A Master of Business Administration is a “universal” degree, says graduate business student Nadia Syed. “An MBA can be used in any and every field, which makes you a commodity. I have seen it firsthand in my current role working in the government and have seen how beneficial it is in other fields as well, such as in health care.”
Syed will complete her MBA in May. When she entered the program, she set a goal of securing a consulting role in the health care industry. She has achieved this goal. Syed has accepted an advisory associate position with KPMG’s health care solutions team. The Lincoln, Nebraska, native will relocate to the Boston area this fall.
She will be paired with a KPMG health care sector client to work on a myriad of projects, such as conducting analytical reviews of health care data to determine if business practice change is warranted and developing dashboards to monitor the success of new initiatives.
Heather Doering, assistant director of business career programs at Creighton’s John P. Fahey Career Center, directed Syed to KPMG. After visiting the firm’s booth at the Career Center’s virtual career fair and studying KPMG’s University Connection website, she decided to apply for the health care solutions position.
Syed’s interest in health care dates to her childhood when she volunteered at a Lincoln hospital. She went on to major in nutrition and health sciences, earning Bachelor of Science in Education and Human Sciences at the University of Nebraska-Lincoln, and spent two summers interning with Boston Medical Center, first as a population health intern and then as a strategy and operations intern.
These experiences, she says, confirmed that she wanted a career in health care and inspired her to earn an advanced business degree. Initially, she considered what she calls a “more clinical path in health care.” But she then realized she truly enjoyed working on health care projects – “tasks focused on enhancing patient experience, overcoming barriers to care and providing quality improvement.”
“There is so much that excites me about this opportunity,” Syed says. “I’m excited to get my foot back in the health care industry door, truly start my career, meet and collaborate with new colleagues and experience living in Boston.”
Aware of Creighton’s academic reputation, Syed knew she’d apply to the Heider College of Business’ MBA program. But what really set Creighton apart from other programs was the community. “Other programs I was considering were not as personal as Creighton,” she says.
As a full-time analyst with the U.S. Department of Homeland Security, Syed knew she needed a program that was flexible so she could take classes at her own pace. Though she prefers online classes, she was still able to engage with her professors and peers and build relationships. One of the highlights of her MBA experience was participating in the Australia travel course, spending two weeks in Sydney and Melbourne to tour Australian companies and cultural sites and learn about the continent’s history and people.

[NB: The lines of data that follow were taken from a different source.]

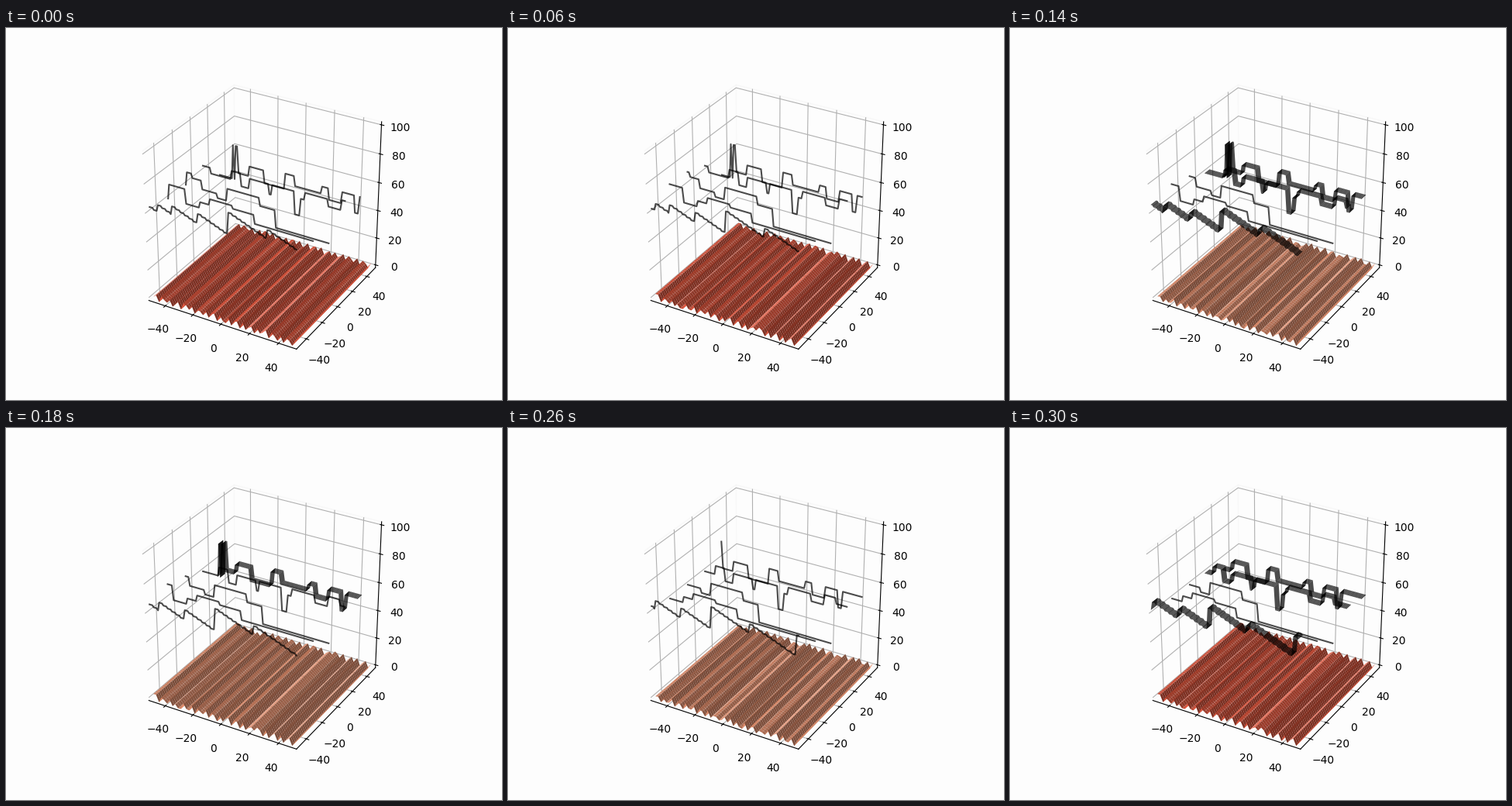
These frames come from a looping animation (640x480 px, 320 ms). A matplotlib script:

```python
import numpy as np
import matplotlib.pyplot as plt
from matplotlib.animation import FuncAnimation
from mpl_toolkits.mplot3d.art3d import Poly3DCollection

STEPS, SPAN, HALF = 16, 101, 3
INK = (0, 0, 0, 0.7)
PAPER = "#fdfdfd"
X = np.linspace(-50, 50, SPAN)


def track(*keys, sag=0.0):
    """Plateaus from (start, level) keys, sagging in steps of three samples."""
    starts, levels = np.array(keys).T
    i = np.arange(SPAN + STEPS)
    k = np.searchsorted(starts, i, side="right") - 1
    return levels[k] - sag * 3 * ((i - starts[k]) // 3)


# Front to back
TRACKS = [
    track((0, 64), (6, 67), (16, 69), (34, 69), (55, 76), (81, 72),
          (106, 62), (112, 74), sag=0.4),
    track((0, 60), (1, 70), (13, 60), (23, 64), (30, 68), (46, 66), (61, 60)),
    track((0, 60), (1, 69), (5, 66), (12, 60), (23, 57), (30, 65.5),
          (53, 60), (64, 48)),
    track((0, 64), (6, 60), (21, 66), (28, 57), (34, 64), (48, 57), (50, 64),
          (66, 48), (70, 60), (73, 65), (89, 60), (98, 67), (106, 63)),
    track((0, 48), (10, 72), (11, 48), (12, 72), (14, 53), (22, 60), (33, 51),
          (48, 62), (55, 55), (74, 60), (79, 52), (88, 60), (97, 48),
          (100, 60)),
]


def is_wide(n, step):
    """Tracks 1 and 2 pulse every third step, the others on an eight-beat."""
    if n in (1, 2):
        return step % 3 == 2
    low, high = {0: (5, 6), 3: (5, 5), 4: (3, 6)}[n]
    return low <= 3 * step % 8 <= high


fig = plt.figure(figsize=(6.4, 4.8), dpi=100, facecolor=PAPER)
ax = fig.add_subplot(projection="3d", computed_zorder=False)
ax.set_facecolor(PAPER)
ax.set_box_aspect((1, 1, 1))
pad = 100 / 48
ax.set_xlim(-50 - pad, 50 + pad)
ax.set_ylim(-50 - pad, 50 + pad)
ax.set_zlim(-pad, 100 + pad)
for axis in (ax.xaxis, ax.yaxis, ax.zaxis):
    axis.pane.set_facecolor(PAPER)
    axis.pane.set_edgecolor("#f3f3f3")

shown = []


def floor(step):
    """Steep ridges running straight from front to back."""
    rng = np.random.default_rng(step % 6)
    line = np.linspace(-50, 50, 51)
    phase = 2.4 * np.arange(51) + rng.normal(0, 0.5, 51)
    gx, gy = np.meshgrid(line, line)
    gz = np.tile(2.6 * np.sin(phase), (51, 1))
    color = "lightsalmon" if 4 <= step <= 13 else "tomato"
    return ax.plot_surface(gx, gy, gz, color=color, rcount=51, ccount=51,
                           zorder=2)


def ribbon(y, z, order):
    near = np.column_stack([X, np.full(SPAN, y - HALF), z])
    far = near + [0, 2 * HALF, 0]
    quads = np.stack([near[:-1], near[1:], far[1:], far[:-1]], axis=1)
    band = Poly3DCollection(quads, facecolors=[INK], edgecolors="none",
                            linewidths=0, zorder=order)
    return ax.add_collection3d(band)


def draw(step):
    while shown:
        shown.pop().remove()
    shown.append(floor(step))
    for n, signal in enumerate(TRACKS):
        y, z, order = -50 + 20 * n, signal[step:step + SPAN], 10 - n
        if is_wide(n, step):
            shown.append(ribbon(y, z, order))
        else:
            shown.extend(ax.plot(X, np.full(SPAN, y), z, color=INK,
                                 lw=1.5, zorder=order))
    return shown


anim = FuncAnimation(fig, draw, frames=STEPS, init_func=lambda: shown,
                     interval=20, repeat=True, repeat_delay=0, blit=False)
plt.show()
```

“This is an example of how I was able to mold my MBA experience as I desired,” she says.
For Syed, a Creighton education is “one-of-a-kind.” She says she always felt like her professors cared about her as an individual and appreciated their creativity in delivering the same quality education during the pandemic. And she is grateful for the hours Doering and the Career Center staff dedicated to her post-graduate employment hunt and their excitement for her when KPMG made an offer.
“An educational community like the one at Creighton is unmatched,” Syed says.